The Bishop's Palace, Downhill
- Archaeological Survey and Excavation Project 2009-2011
- Northern Ireland
Downhill is located on the North Coast of Co. Londonderry to the west of the town of Castlerock. The estate covers an area of about 152 acres and was acquired by the National Trust in the 1980s as the core remnant of a landscaped estate, established in the late 18th Century.
The survey and excavation project 2009-2011 was initiated as part of a research strategy to record and interpret the archaeology of the Downhill Estate.
The history of the house and estate
During the 1770s Frederick Hervey, Bishop of Derry and later Earl of Bristol, chose this bleak headland to build a grand country house and create a surrounding estate.
The house itself, perched in an open and spectacular location, now stands as a roofless ruin. Few would believe that it was once one of the most renowned houses in Ireland.
- 1775 - The Earl Bishop started building a 'cabin', intended at first to be no more than an 18th century villa. But the Earl's aspirations for grandeur made him seek out such famous architects to make designs for the building and its interiors. The Cork architect Michael Shanahan is credited with designing most of the garden buildings, including the famous Mussenden Temple.
- 1803 - When the Earl Bishop died (in Italy), he bequeathed his Irish estates to his second cousin Harry Bruce, who subsequently took the name Hervey-Bruce and was created a Baronet in 1804.
- 1851 - The house, with the exception of its east wing, was gutted by fire.
- 1876 - A famous local architect, John Lanyon, provided the plans and supervised the repair and restoration of the house. Lanyon is also credited with re-arranging the interior and moving the main entrance from its original south front to a porch in the middle of the long west side.
- 1784-5 - The characteristic bow-ended yards at the north end of the palace were constructed.
- 1930s - The building was lived in until shortly before the Second World War, during which time it was occupied by the Royal Air Force.
- 1949 - The Bishop's Palace was sold by its owners and the roof was subsequently taken off the house in 1950 marking a spiralling decline in the property to a ruined and dilapidated state.

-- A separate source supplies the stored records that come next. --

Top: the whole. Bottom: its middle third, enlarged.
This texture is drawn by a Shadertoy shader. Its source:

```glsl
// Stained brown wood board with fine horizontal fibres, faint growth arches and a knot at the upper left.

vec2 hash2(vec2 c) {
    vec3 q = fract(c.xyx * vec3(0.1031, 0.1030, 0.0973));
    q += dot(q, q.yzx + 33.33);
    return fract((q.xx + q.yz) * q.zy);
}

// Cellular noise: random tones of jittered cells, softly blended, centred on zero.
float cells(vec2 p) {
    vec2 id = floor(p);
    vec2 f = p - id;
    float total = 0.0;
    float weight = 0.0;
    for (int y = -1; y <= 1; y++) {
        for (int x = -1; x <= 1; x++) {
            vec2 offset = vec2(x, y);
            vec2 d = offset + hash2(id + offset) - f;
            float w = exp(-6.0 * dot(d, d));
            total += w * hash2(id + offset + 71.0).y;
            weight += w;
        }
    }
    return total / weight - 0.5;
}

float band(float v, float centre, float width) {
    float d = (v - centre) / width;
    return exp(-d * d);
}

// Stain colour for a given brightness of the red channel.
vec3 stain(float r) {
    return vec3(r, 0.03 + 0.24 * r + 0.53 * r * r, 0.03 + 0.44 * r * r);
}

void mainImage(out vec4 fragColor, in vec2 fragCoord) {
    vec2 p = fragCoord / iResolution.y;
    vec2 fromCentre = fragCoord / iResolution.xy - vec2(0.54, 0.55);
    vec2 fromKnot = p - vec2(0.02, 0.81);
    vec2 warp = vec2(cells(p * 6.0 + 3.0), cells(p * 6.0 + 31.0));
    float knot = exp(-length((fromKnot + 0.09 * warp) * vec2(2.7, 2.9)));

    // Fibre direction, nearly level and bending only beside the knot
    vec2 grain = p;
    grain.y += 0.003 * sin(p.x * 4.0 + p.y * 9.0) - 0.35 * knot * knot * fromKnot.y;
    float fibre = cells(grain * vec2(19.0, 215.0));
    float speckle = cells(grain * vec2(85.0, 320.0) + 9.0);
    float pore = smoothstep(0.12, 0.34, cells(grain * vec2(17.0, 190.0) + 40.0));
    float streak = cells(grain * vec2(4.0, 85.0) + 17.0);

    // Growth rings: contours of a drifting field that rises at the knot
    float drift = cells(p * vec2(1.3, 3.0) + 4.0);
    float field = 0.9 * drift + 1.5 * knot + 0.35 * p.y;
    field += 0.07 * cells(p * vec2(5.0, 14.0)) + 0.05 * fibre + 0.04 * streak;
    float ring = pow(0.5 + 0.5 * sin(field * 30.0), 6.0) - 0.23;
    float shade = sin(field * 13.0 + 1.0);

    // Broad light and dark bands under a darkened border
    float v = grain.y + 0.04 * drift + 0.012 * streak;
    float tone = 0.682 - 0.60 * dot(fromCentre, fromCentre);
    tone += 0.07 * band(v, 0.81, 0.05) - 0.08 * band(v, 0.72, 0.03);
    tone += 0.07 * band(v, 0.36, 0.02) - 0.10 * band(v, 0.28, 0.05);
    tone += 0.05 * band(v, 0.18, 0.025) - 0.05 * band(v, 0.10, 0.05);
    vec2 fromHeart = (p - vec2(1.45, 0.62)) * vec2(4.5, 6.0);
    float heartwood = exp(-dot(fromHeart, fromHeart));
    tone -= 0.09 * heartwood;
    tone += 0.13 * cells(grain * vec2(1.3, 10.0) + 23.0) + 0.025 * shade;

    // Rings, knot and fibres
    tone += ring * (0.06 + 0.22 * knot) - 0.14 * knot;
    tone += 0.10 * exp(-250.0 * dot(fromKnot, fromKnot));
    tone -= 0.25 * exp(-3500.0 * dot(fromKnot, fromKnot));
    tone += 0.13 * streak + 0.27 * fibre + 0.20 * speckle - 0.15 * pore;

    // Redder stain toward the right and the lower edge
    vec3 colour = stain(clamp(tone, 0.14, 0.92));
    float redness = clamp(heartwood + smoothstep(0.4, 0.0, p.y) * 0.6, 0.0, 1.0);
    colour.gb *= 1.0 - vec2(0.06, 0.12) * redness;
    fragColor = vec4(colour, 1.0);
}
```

- 1980s - The property was acquired by the National Trust.
There is little by way of surviving architectural plans of the house or indeed maps of the demesne from the late 18th or early 19th century to help document its growth and development.
There are however 19th Century Ordnance Survey maps which provide valuable cartographic information on the growth and development of the house and its yards during the 19th and early 20th century.
These maps invariably show sometimes subtle changes to both layout and arrangement of the buildings and can help us to date the appearance of features such as the domestic gas works located in the west yard.
The Downhill Archaeology project began in 2009, running from 1st to 30th August and attracted 14 volunteers from the public – even though August was one of the wettest months on record for the year.
Work began in the East Yard, known as the Poultry Yard, which had been closed to public access since the National Trust first acquired the building in the 1980s.
The yard quickly became a make-shift architectural store, holding large quantities of un-catalogued masonry and architectural fragments. Heavily overgrown and filled with rubble at the start, over 50% of the yard has now been cleared and excavated by the volunteer team.
Excavation has revealed original cobbled surfaces lying intact below the rubble and other overburden. It has also revealed and exposed a walled enclosure lying to the central south of the yard, partly cobbled which may have been used as a piggery. This building was found to overlie an earlier structure which may have been the original poultry house.
Excavation also cleared out four compartments or buildings that were arranged along the south and eastern wall of the yard. All of these were found to retain their original cobbled floors.
Highlights of the fieldwork
One of the main benefits of this work was the recovery of a large collection of architectural fragments and stone building material.
This included sections of decorative pilasters and cornice from the exterior façade of the building and blackstone and hand made red-brick. All of this material is to be catalogued and can be re-used in future restoration or repair to the palace ruin.
Many small finds were also recovered during the excavation including: ironwork, glass and pottery. Some of the pottery fragments were from plates and cups bearing the stamp 'RAF 1942'.
However the most striking and perhaps important single discovery made was of a sculptured stone head, which appears to be a Roman portrait of AD 160-190 of either the Emperor Marcus Aurelius or his son Commodus.
This was likely bought by the Earl Bishop in Italy on one of his grand trips and is a tangible reminder of the once opulent interior the palace once presented to visitors and guests.
Thus started, the project will continue into 2010 with the aim of finishing the clearance work and recording of the East Yard and then it will move into the West Yard to investigate other buildings and the remains of a domestic gas works located there.
The project is actively recruiting members for its team and anyone wishing to take part as a volunteer on future digging seasons should contact:
Archaeological Conservation Advisor.
Historic Properties Department
Tel: (028) 9751 2304